Plain-text document sources
------
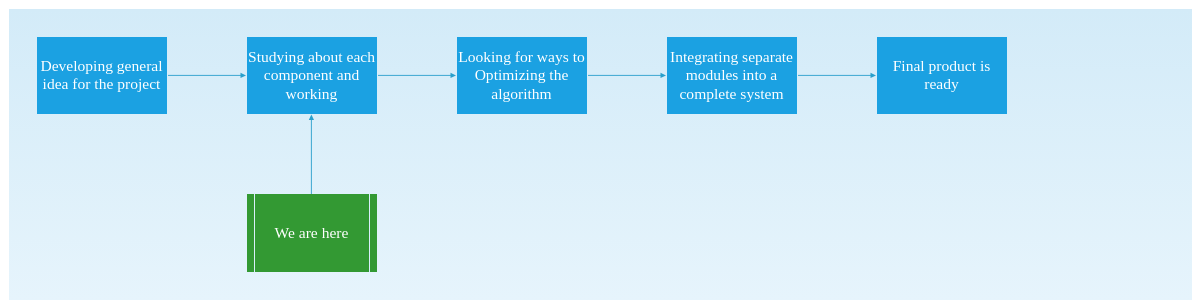
<!DOCTYPE html>
<html lang="en">
<head>
<meta charset="utf-8">
<title>Project roadmap</title>
<style>
:root {
  --page: #ffffff;
  --panel-top: #d3ebf8;
  --panel-bottom: #e6f4fc;
  --step: #1ba1e2;
  --current: #339933;
  --edge: #d9effa;
  --connector: #2aa0cc;
  --label: #ffffff;
}
* { box-sizing: border-box; margin: 0; padding: 0; }
body {
  width: 1200px;
  height: 308px;
  overflow: hidden;
  background: var(--page);
  font: 15.55px/18.5px "Liberation Serif", "Times New Roman", serif;
  color: var(--label);
}
.roadmap {
  position: relative;
  width: 1200px;
  height: 308px;
}
.panel {
  position: absolute;
  left: 9px;
  top: 9px;
  width: 1183px;
  height: 291px;
  background: linear-gradient(var(--panel-top), var(--panel-bottom));
}
.connectors {
  position: absolute;
  left: 0;
  top: 0;
}
.steps {
  position: absolute;
  left: 36.5px;
  top: 36.5px;
  display: flex;
  gap: 80px;
  list-style: none;
}
.node {
  display: flex;
  align-items: center;
  justify-content: center;
  width: 130px;
  height: 77.5px;
  text-align: center;
  white-space: nowrap;
}
.step { background: var(--step); }
.current {
  position: absolute;
  left: 246.5px;
  top: 194px;
  padding: 0 7px;
  background: var(--current);
}
.current span {
  display: flex;
  align-items: center;
  justify-content: center;
  width: 100%;
  height: 100%;
  border: solid var(--edge);
  border-width: 0 1px;
}
</style>
</head>
<body>
<main class="roadmap">
  <div class="panel"></div>
  <svg class="connectors" width="1200" height="308" viewBox="0 0 1200 308" aria-hidden="true">
    <defs>
      <g id="arrow">
        <line x1="168" y1="75.4" x2="242" y2="75.4" stroke="var(--connector)" stroke-width="0.9"/>
        <polygon points="240.5,72.8 246,75.4 240.5,78" fill="var(--connector)"/>
      </g>
    </defs>
    <use href="#arrow"/>
    <use href="#arrow" x="210"/>
    <use href="#arrow" x="420"/>
    <use href="#arrow" x="630"/>
    <line x1="311.4" y1="194" x2="311.4" y2="118" stroke="var(--connector)" stroke-width="0.9"/>
    <polygon points="308.8,120 311.4,114.5 314,120" fill="var(--connector)"/>
  </svg>
  <ol class="steps">
    <li class="node step"><span>Developing general<br>idea for the project</span></li>
    <li class="node step"><span>Studying about each<br>component and<br>working</span></li>
    <li class="node step"><span>Looking for ways to<br>Optimizing the<br>algorithm</span></li>
    <li class="node step"><span>Integrating separate<br>modules into a<br>complete system</span></li>
    <li class="node step"><span>Final product is<br>ready</span></li>
  </ol>
  <p class="node current"><span>We are here</span></p>
</main>
</body>
</html>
------
TASK OBJECTIVE:
When you write out the data, keep every line exact and drop the pictures.

ANSWER SECTION:
<!DOCTYPE html>
<html lang="en">
<head>
<meta charset="utf-8">
<title>Project roadmap</title>
<style>
:root {
  --page: #ffffff;
  --panel-top: #d3ebf8;
  --panel-bottom: #e6f4fc;
  --step: #1ba1e2;
  --current: #339933;
  --edge: #d9effa;
  --connector: #2aa0cc;
  --label: #ffffff;
}
* { box-sizing: border-box; margin: 0; padding: 0; }
body {
  width: 1200px;
  height: 308px;
  overflow: hidden;
  background: var(--page);
  font: 15.55px/18.5px "Liberation Serif", "Times New Roman", serif;
  color: var(--label);
}
.roadmap {
  position: relative;
  width: 1200px;
  height: 308px;
}
.panel {
  position: absolute;
  left: 9px;
  top: 9px;
  width: 1183px;
  height: 291px;
  background: linear-gradient(var(--panel-top), var(--panel-bottom));
}
.connectors {
  position: absolute;
  left: 0;
  top: 0;
}
.steps {
  position: absolute;
  left: 36.5px;
  top: 36.5px;
  display: flex;
  gap: 80px;
  list-style: none;
}
.node {
  display: flex;
  align-items: center;
  justify-content: center;
  width: 130px;
  height: 77.5px;
  text-align: center;
  white-space: nowrap;
}
.step { background: var(--step); }
.current {
  position: absolute;
  left: 246.5px;
  top: 194px;
  padding: 0 7px;
  background: var(--current);
}
.current span {
  display: flex;
  align-items: center;
  justify-content: center;
  width: 100%;
  height: 100%;
  border: solid var(--edge);
  border-width: 0 1px;
}
</style>
</head>
<body>
<main class="roadmap">
  <div class="panel"></div>
  <svg class="connectors" width="1200" height="308" viewBox="0 0 1200 308" aria-hidden="true">
    <defs>
      <g id="arrow">
        <line x1="168" y1="75.4" x2="242" y2="75.4" stroke="var(--connector)" stroke-width="0.9"/>
        <polygon points="240.5,72.8 246,75.4 240.5,78" fill="var(--connector)"/>
      </g>
    </defs>
    <use href="#arrow"/>
    <use href="#arrow" x="210"/>
    <use href="#arrow" x="420"/>
    <use href="#arrow" x="630"/>
    <line x1="311.4" y1="194" x2="311.4" y2="118" stroke="var(--connector)" stroke-width="0.9"/>
    <polygon points="308.8,120 311.4,114.5 314,120" fill="var(--connector)"/>
  </svg>
  <ol class="steps">
    <li class="node step"><span>Developing general<br>idea for the project</span></li>
    <li class="node step"><span>Studying about each<br>component and<br>working</span></li>
    <li class="node step"><span>Looking for ways to<br>Optimizing the<br>algorithm</span></li>
    <li class="node step"><span>Integrating separate<br>modules into a<br>complete system</span></li>
    <li class="node step"><span>Final product is<br>ready</span></li>
  </ol>
  <p class="node current"><span>We are here</span></p>
</main>
</body>
</html>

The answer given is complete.